Scarpetta chef and culinary maestro Scott Conant reveals the finer points of cooking with fire.
The mouthwatering sizzle at your next summer soirée doesn’t have to come from another pile of burgers and hot dogs. While those barbecue standbys have their place, celebrity chef Scott Conant comes equipped with a few inspired ways to raise your grill game from expected to gourmet. Here, the man behind the Fontainebleau’s Scarpetta tells Ocean Drive how to keep it simple, impress the party, and the one thing you should never throw on your barbecue.
What are you most excited to see at the fruit and vegetable stands this summer?
You never know what’s going to look the best, but I’m a huge lover of corn on the grill. That’s a good starting place.
In the husk or shucked?
I go both ways. It depends on my mood. Sometimes I’m into the husk and sometimes I’m not. Sometimes I really appreciate the blistering of those kernels.
What’s a simple way to impress your friends?
Tomatoes. Not even grilling them as much as utilizing some of the residual heat with a vinaigrette. Think about taking the tomatoes, blistering them a touch, cutting them up, tossing them in a vinaigrette, then putting them back in a pan with that vinaigrette and warming them up slightly on a grill. [Then] put some crumbled feta over the top and finish with
some greens on a platter. I don’t know what is better than that.
How can you grill like they do in Italy?
When you think about Italian cooking, you have to think about sitting in rustic Tuscany with an outdoor flame and a whole animal being brushed with a bush of rosemary. It conjures up a certain image of grilling outside, especially with a live fire. What isn’t Italian about that whole process? Identifying those fresh herbs, simple flavors, lemon, rosemary, garlic, onions—it’s a no-brainer.

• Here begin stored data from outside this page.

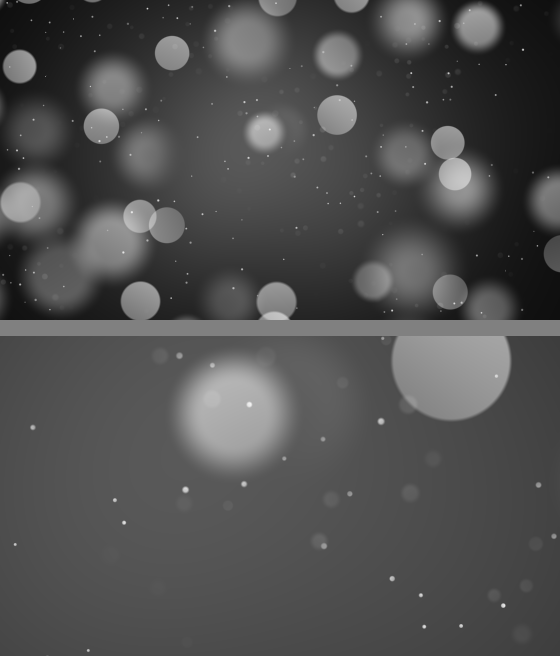
Top, the full canvas; bottom, a detail of the centre.
A Shadertoy shader for this background:

```glsl
#define HAZE_CENTER vec2(0.48, 0.52)
#define HAZE_SPREAD vec2(0.60, 0.50)
#define HAZE_LEVEL 0.31
#define BASE_LEVEL 0.045
#define VOID_CENTER vec2(0.42, 0.50)
#define DISC_ALPHA 0.42
#define GLOW_ALPHA 0.40
#define SPARK_ALPHA 0.50
#define DUST_ALPHA 0.65

vec3 hash3(vec2 cell, float seed) {
    vec3 q = fract(vec3(cell.xyx + seed * 7.31) * vec3(0.1031, 0.1030, 0.0973));
    q += dot(q, q.yxz + 33.33);
    return fract((q.xxy + q.yzz) * q.zyx);
}

float screenBlend(float base, float light) {
    return 1.0 - (1.0 - base) * (1.0 - clamp(light, 0.0, 1.0));
}

// Scattered translucent circles, one candidate per grid cell.
// radius: min and max in canvas heights; blur: min and max relative to radius
float circles(float base, vec2 p, float cells, vec2 radius, vec2 blur,
              float chance, float alpha, float seed) {
    vec2 grid = p * cells;
    float pixel = cells / iResolution.y;
    for (int y = -1; y <= 1; y++)
    for (int x = -1; x <= 1; x++) {
        vec2 cell = floor(grid) + vec2(x, y);
        vec3 place = hash3(cell, seed);
        if (place.z > chance) continue;
        vec3 look = hash3(cell, seed + 5.0);
        vec2 d = grid - cell - mix(vec2(0.12), vec2(0.88), place.xy);
        float r = cells * mix(radius.x, radius.y, look.x);
        float feather = max(r * mix(blur.x, blur.y, look.y), 0.8 * pixel);
        float dist = length(d);
        float body = 1.0 - smoothstep(r - feather, r + feather, dist);
        // Slight tilt of brightness across each circle
        float tilt = 1.0 + 0.16 * dot(d / r, cos(6.28 * look.z + vec2(0.0, 1.57)));
        base = screenBlend(base, alpha * mix(0.5, 1.25, look.z) * tilt * body);
    }
    return base;
}

// Layered sines for slow variation of haze and dust
float drift(vec2 p) {
    return 0.5 + 0.25 * sin(3.7 * p.x + 2.0 * sin(2.9 * p.y + 0.6))
               + 0.25 * sin(5.3 * p.y - 2.4 * p.x + 1.7 * sin(4.1 * p.x));
}

void mainImage(out vec4 fragColor, in vec2 fragCoord) {
    vec2 p = fragCoord / iResolution.y;
    float aspect = iResolution.x / iResolution.y;

    // Central haze fading to dark borders
    vec2 h = (p - HAZE_CENTER * vec2(aspect, 1.0)) / HAZE_SPREAD;
    float haze = exp(-dot(h, h));
    float tone = BASE_LEVEL + HAZE_LEVEL * haze + 0.05 * (drift(p) - 0.5) * (0.3 + haze);

    // Large lights thin out around a quiet middle
    vec2 v = (p - VOID_CENTER * vec2(aspect, 1.0)) / vec2(1.25, 1.0);
    float open = smoothstep(0.08, 0.34, length(v));

    // Out-of-focus glows, then half-soft lights, then crisp discs
    float lit = circles(tone, p, 3.6, vec2(0.060, 0.112), vec2(0.35, 0.80), 0.70, GLOW_ALPHA, 3.0);
    tone = mix(tone, lit, open);
    tone = circles(tone, p, 3.1, vec2(0.052, 0.070), vec2(0.22, 0.45), 0.30, SPARK_ALPHA, 11.0);
    lit = circles(tone, p, 4.1, vec2(0.050, 0.063), vec2(0.02, 0.09), 0.42, DISC_ALPHA, 23.0);
    tone = mix(tone, lit, mix(0.35, 1.0, open));

    // Faint blurred motes and bright fine dust in drifting clusters
    float cluster = smoothstep(0.25, 0.85, drift(p * 1.3 + 2.0));
    tone = circles(tone, p, 19.0, vec2(0.005, 0.010), vec2(0.20, 0.50), 0.30, 0.09 * cluster, 37.0);
    tone = circles(tone, p, 23.0, vec2(0.0014, 0.0034), vec2(0.30, 0.60),
                   0.08 + 0.22 * cluster, DUST_ALPHA, 51.0);

    fragColor = vec4(vec3(tone), 1.0);
}
```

Favorite piece of meat to grill?
I’m a big fan of the rotisserie attachment on a grill. One of the things I’m going to do this weekend is [grill] goat [with] a pan of potatoes underneath it and let the juices drip on top of the potatoes and some onions and garlic and herbs—there’s nothing better in the world.
What’s the one thing people should never grill?

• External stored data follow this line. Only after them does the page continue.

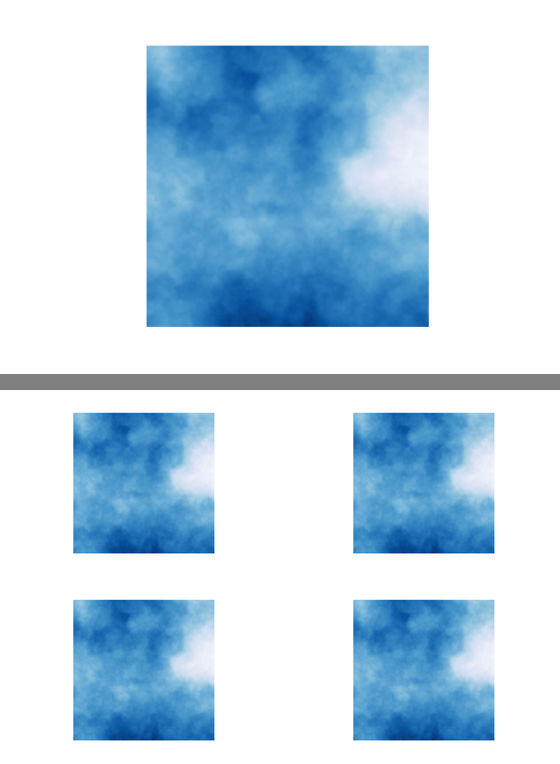
Top, the tile; bottom, the same tile 2 across and 2 down.
Reproduce this texture procedurally as a Shadertoy shader.

```glsl
// A square patch of soft blue and white clouds centred on a plain white ground.

// Three random values in 0..1 for a cell of one noise layer.
vec3 cellHash(ivec2 cell, int layer) {
    uvec3 h = uvec3(cell.x, cell.y, layer) * 1664525u + 1013904223u;
    h.x += h.y * h.z; h.y += h.z * h.x; h.z += h.x * h.y;
    h ^= h >> 16u;
    h.x += h.y * h.z; h.y += h.z * h.x; h.z += h.x * h.y;
    return vec3(h & 65535u) / 65535.0;
}

// Smooth cellular noise: soft puffs around jittered points, wrapping at period.
float puffNoise(vec2 p, int period) {
    ivec2 base = ivec2(floor(p));
    vec2 local = fract(p);
    float total = 0.0, weightSum = 0.0;
    for (int y = -1; y <= 1; y++)
    for (int x = -1; x <= 1; x++) {
        ivec2 cell = (base + ivec2(x, y) + period) % period;
        vec3 rnd = cellHash(cell, period);
        vec2 d = vec2(x, y) + 0.15 + 0.7 * rnd.xy - local;
        float w = exp(-6.0 * dot(d, d));
        total += w * rnd.z;
        weightSum += w;
    }
    return total / weightSum - 0.5;
}

float cloudNoise(vec2 p) {
    float sum = 0.0, amplitude = 0.24;
    int period = 5;
    for (int i = 0; i < 5; i++) {
        sum += amplitude * puffNoise(p * float(period), period);
        amplitude *= 0.56;
        period *= 2;
    }
    return sum;
}

float softLump(vec2 p, vec2 centre, vec2 radius) {
    vec2 q = (p - centre) / radius;
    return exp(-dot(q, q));
}

// Navy through blue to pale lavender white.
vec3 skyRamp(float t) {
    vec3 stops[9] = vec3[9](
        vec3(0.03, 0.19, 0.42), vec3(0.03, 0.32, 0.61), vec3(0.13, 0.44, 0.71),
        vec3(0.26, 0.57, 0.78), vec3(0.42, 0.68, 0.84), vec3(0.62, 0.79, 0.88),
        vec3(0.79, 0.86, 0.94), vec3(0.88, 0.90, 0.96), vec3(0.95, 0.96, 0.99));
    float s = clamp(t, 0.0, 1.0) * 8.0;
    int i = min(int(s), 7);
    return mix(stops[i], stops[i + 1], s - float(i));
}

// Broad light and shade of the sky, p in 0..1 across the patch.
float skyTone(vec2 p) {
    float column = exp(-pow((p.x - 0.40) / 0.33, 2.0));
    float tone = 0.46 - 0.29 * column * (0.5 + 0.5 * cos(6.28319 * p.y));
    tone -= 0.10 * softLump(p, vec2(0.43, 0.0), vec2(0.22, 0.18));
    tone -= 0.20 * softLump(p, vec2(0.95, -0.04), vec2(0.40, 0.19));
    tone -= 0.13 * softLump(p, vec2(0.03, 0.76), vec2(0.20, 0.12));
    tone -= 0.11 * softLump(p, vec2(0.74, 0.31), vec2(0.11, 0.09));
    tone += 0.46 * softLump(p, vec2(1.00, 0.64), vec2(0.21, 0.26));
    tone += 0.25 * softLump(p, vec2(0.78, 0.50), vec2(0.15, 0.09));
    tone += 0.13 * softLump(p, vec2(0.49, 0.475), vec2(0.07, 0.05));
    tone += 0.15 * softLump(p, vec2(0.90, 1.00), vec2(0.22, 0.18));
    tone += 0.20 * softLump(p, vec2(0.0, 1.0), vec2(0.11, 0.16));
    return tone;
}

void mainImage(out vec4 fragColor, in vec2 fragCoord) {
    vec2 uv = fragCoord / iResolution.xy;

    // Patch placement and its smoothed edge.
    vec2 halfSize = vec2(0.252, 0.376);
    vec2 fromCentre = uv - vec2(0.5137, 0.502);
    vec2 p = fromCentre / (2.0 * halfSize) + 0.5;
    vec2 cover = clamp((halfSize - abs(fromCentre)) * iResolution.xy + 0.5, 0.0, 1.0);

    // Gently bend the broad shapes, then add the fine cloud grain.
    vec2 bend = 0.05 * vec2(puffNoise(fract(p) * 6.0, 6), puffNoise(fract(p) * 7.0, 7));
    float tone = skyTone(p + bend) + cloudNoise(fract(p));

    fragColor = vec4(mix(vec3(1.0), skyRamp(tone), cover.x * cover.y), 1.0);
}
```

Super-flaky fish. I’ve tried to grill halibut in the past. It’s bad news. Cod fish? Bad news. It’s a mistake you make once. All that stuff falls through, and you’re just burning it forever.
Scott Conant’s bite-size balsamicglazed ribs off the bone have the perfect char, paired with a spicy tomato chutney.
Conant’s (ƭƨʃ ƥƞɵƭ) secret for his succulent pork ribs is a deep balsamic glaze (ƚƛƨưƞ) and using fresh rosemary and thyme (Ƭơƨưƨ ơƞƫƞ) to give an authentic taste of Italy.